When you're anxious, your body churns out stress hormones cortisol and adrenaline. This, in turn, sets off a cascade of chemical reactions, including hiking up your triglycerides and causing your body to deposit more fatty plaques in your arteries.
And people who reported they were under higher psychological stress were about 15 times likelier to have high LDL levels or an LDL that was over 130. They were also 1.5 times more likely to have high triglycerides, and more than 15 times as likely to have a low HDL of under 45, according to the May 2017 study in the medical journal Medicine.
There are also indirect reasons why stress can mess up your cholesterol levels. When you're stressed, you're more likely to turn to comfort foods laden with fat and sugar — two things that can hurt cholesterol, Ragavendra says. If you're stressed, you may hit the booze, which has been shown to increase triglycerides, or smoke, which raises LDL levels and lowers HDL.
The good news is, exercise can help offset both your anxiety and your wonky cholesterol levels, Ragavendra says. You won't just get feel-good endorphins that make you feel better, but your cholesterol will improve in the bargain.
Also, consider throwing some downward facing dog into your daily routine.
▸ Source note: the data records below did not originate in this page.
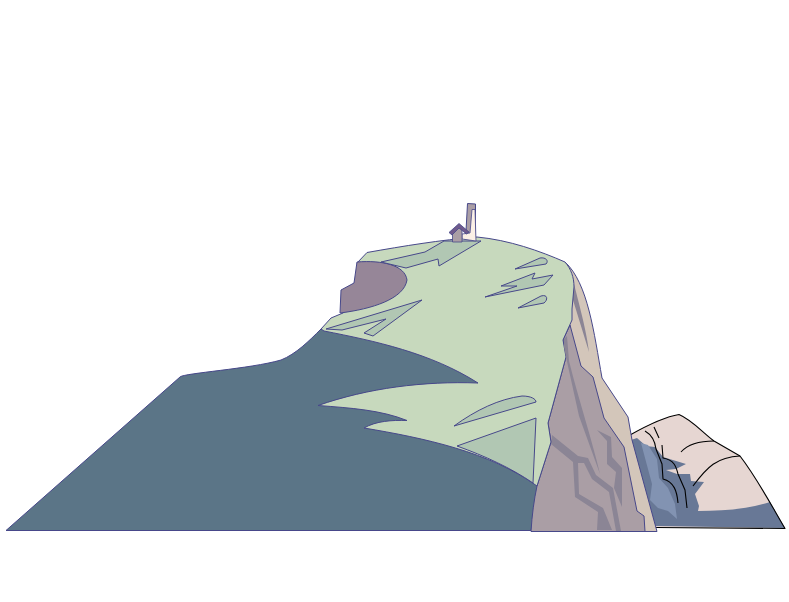
<!DOCTYPE html>
<html lang="en">
<head>
<meta charset="utf-8">
<title>Headland with tower</title>
<style>
:root {
  --paper: #ffffff;
  --outline: #47488a;
  --ink: #000000;
  --sea: #5b7587;
  --grass: #c7d9bd;
  --grass-shade: #b1c7b3;
  --hollow: #968698;
  --cliff: #aa9ea5;
  --cliff-crack: #8b8595;
  --cliff-light: #d3c6ba;
  --rock: #e6d6d2;
  --rock-shade: #687896;
  --rock-mid: #8293b2;
  --roof: #6f5a8c;
  --tower-light: #fbf0e6;
}
html, body { margin: 0; background: var(--paper); overflow: hidden; }
svg { display: block; width: 789px; height: 602px; }
.outlined { stroke: var(--outline); stroke-width: 1; stroke-linejoin: round; }
.fine { stroke-width: 0.8; }
.sea { fill: var(--sea); }
.grass { fill: var(--grass); }
.grass-shade { fill: var(--grass-shade); }
.hollow { fill: var(--hollow); }
.cliff { fill: var(--cliff); }
.cliff-crack { fill: var(--cliff-crack); }
.cliff-light { fill: var(--cliff-light); }
.rock { fill: var(--rock); }
.rock-shade { fill: var(--rock-shade); }
.rock-mid { fill: var(--rock-mid); }
.ink-line { fill: none; stroke: var(--ink); stroke-width: 1.1; stroke-linejoin: round; }
.roof { fill: var(--roof); }
.tower-light { fill: var(--tower-light); }
</style>
</head>
<body>
<svg viewBox="0 0 789 602" role="img" aria-label="Green headland with a small house and tower, cliffs and a distant rock">
  <g id="distant-rock">
    <path class="rock" d="M630 435C646 426 663 417 679 414.500C692 420 702 432 714 441L740 456C757 478 770 503 785 528L655 527Z"/>
    <path class="rock-shade" d="M631 440L637 438L646 446L655 447L663 457L686 464L676 469L666 470L677 474L690 474L691 481L704 482L695 494L699 506L698 511C724 511 748 509 770 502L785 528L655 526Z"/>
    <path class="rock-mid" d="M641 443L648 445L657 459L659 478L668 488L675 504L677 519L668 511L658 508L650 500L652 484Z"/>
    <path class="ink-line" d="M630 435C646 426 663 417 679 414.500C692 420 702 432 714 441L740 456C757 478 770 503 785 528.500L655 527.500"/>
    <path class="ink-line" d="M645 431C652 435 655 441 656 449L662 464L663 479C674 482 677 491 678 503"/>
    <path class="ink-line" d="M662 445L663 458C674 460 676 466 678 474L685 490L687 508M654 427L659 438"/>
    <path class="ink-line" d="M681 452C689 443 701 441 714 441M693 486C707 467 717 457 740 456"/>
  </g>

  <g id="sea-slope">
    <path class="sea outlined" d="M6 530.500L180 377C184 373 250 369 281 360C296 354 309 341 321 329L400 330L490 383L540 486L531 530.500Z"/>
  </g>

  <g id="cliff">
    <path class="cliff-light outlined" d="M565 262C588 283 594 333 602 378L628 417L632 440L657 531.500L600 531.500L568 330Z"/>
    <path class="cliff outlined" d="M570 325L581 366L593 377L604 418L624 447L637 511L644 516L645 531.500L531 531.500C532 515 534 500 537 486L551 442L548 423L566 357L563 340Z"/>
    <path class="cliff-crack" d="M573 280C578 300 587 332 589 352L573 300Z"/>
    <path class="cliff-crack" d="M552 435L578 456L588 458L596 475L613 488L621 531L616 531L609 492L592 479L584 463L578 463L579 494L603 508L612 530L597 530L598 512L575 497L573 462L551 444Z"/>
    <path class="cliff-crack" d="M597 430L611 437L612 457L622 468L622 507L614 488L616 472L607 464L607 441Z"/>
  </g>

  <g id="headland">
    <path class="grass outlined" d="M357 263L367 252.500C404 246 440 240 477 237C509 240 540 251 565 262C571 269 574 277 574 287L572 309L572 320L563 340L566 357L548 423L551 442L537 486C490 452 424 438 364 428C376 421 392 420 407 420.500C381 410 351 408 318 405.500C368 388 424 381 478 383C431 353 375 341 324 331L321 329L331 318L343 313L372 290Z"/>
    <path class="hollow outlined" d="M357 262C382 260 405 265 407 280C404 299 372 309 340 313L341 290L354 283Z"/>
    <path class="cliff-crack" d="M564 339L567 336L569 361C579 401 592 440 600 474L579 416L566 357L564 347Z"/>
  </g>

  <g id="grass-shadows" class="grass-shade outlined">
    <path d="M381 262L425 252L444 241L481 241L439 266L438 259L406 268Z"/>
    <path d="M326 329L422 300L373 336L364 333L386 319L342 330Z"/>
    <path d="M515 269L540 258C546 257 549 261 546 264Z"/>
    <path d="M485 297L517 286L501 286L535 273L532 279L553 275L544 285Z"/>
    <path d="M518 308L541 296C548 294 548 300 544 303Z"/>
    <path d="M454 426C476 410 499 399 522 396C531 396 536 399 536 402Z"/>
    <path d="M457 446L536 418L533 483C511 468 485 456 457 446Z"/>
  </g>

  <g id="house-and-tower">
    <polygon id="tower" class="cliff outlined" points="467.500,203.500 475.500,204 475.500,240.500 464,239 466,231"/>
    <polygon class="tower-light outlined fine" points="472,209.500 475,209.500 476,241 462,239 462,234 470,233"/>
    <polygon id="house-wall" class="cliff outlined fine" points="452.500,233 459,227 462,230 462,242 452.500,242"/>
    <polygon class="roof outlined fine" points="449,232.500 459,223.500 469,232 466.500,234 459,228 452,235"/>
  </g>
</svg>
</body>
</html>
People who regularly practice yoga were observed to have lower LDL cholesterol and higher HDL cholesterol than those who don't, according to a December 2014 study published in the European Journal of Preventative Cardiology.
While you're at it, make sure you're getting enough shut-eye. Getting less than five hours of zzzs a night, or more than nine, is associated with high triglycerides and low HDL, according to an August 2016 study published in Sleep Medicine. Lack of sleep can raise cortisol levels, which, in turn, affects cholesterol, Dr. Steinbaum explains.
But even tweaking your sleep schedule can make a big difference: In teen girls, each extra hour of sleep was associated with a significantly lower risk of having high cholesterol in young adulthood, according to a July 2010 study published in Sleep.
Can't seem to catch enough zzzs? Try these simple steps to getting a good night's sleep.
Finally, consider keeping a gratitude journal, where you jot down three things you're grateful for each day. "Practicing gratitude has been associated with a lower risk of heart disease overall, including lower blood pressure, lower HDL and higher HDL levels," Ragavendra says.
"I regularly encourage my patients to jot down what they are thankful for. It forces them to take some deep breaths and slow down, which is good for them overall — not just for their cholesterol."
- Archives of Internal Medicine: "Effect of aerobic exercise training on serum levels of high-density lipoprotein cholesterol: a meta-analysis"
- Sports Medicine: "Differential effects of aerobic exercise, resistance training and combined exercise modalities on cholesterol and the lipid profile: review, synthesis and recommendations"
- International Journal of Sports Medicine: "Low-Volume High-Intensity Interval Training as a Therapy for Type 2 Diabetes"
- Journal of Applied Physiology: "Untrained young men have dysfunctional HDL compared with strength-trained men irrespective of body weight status"
- Revista Medica de Chile: "Resistance exercise improves serum lipids in adult women"
- Scandinavian Journal of Public Health: "The relationship between job stress and dyslipidemia"
- Medicine: "What are the effects of psychological stress and physical work on blood lipid profiles?"
- European Journal of Preventative Cardiology: "The effectiveness of yoga in modifying risk factors for cardiovascular disease and metabolic syndrome: A systematic review and meta-analysis of randomized controlled trials"
- Sleep Medicine: "Associations between sleep duration and abnormal serum lipid levels: data from the Korean National Health and Nutrition Examination Survey (KNHANES)"
- Sleep: "Short sleep duration as a risk factor for hypercholesterolemia: analyses of the National Longitudinal Study of Adolescent Health"
- AHA: "American Heart Association Recommendations for Physical Activity in Adults and Kids"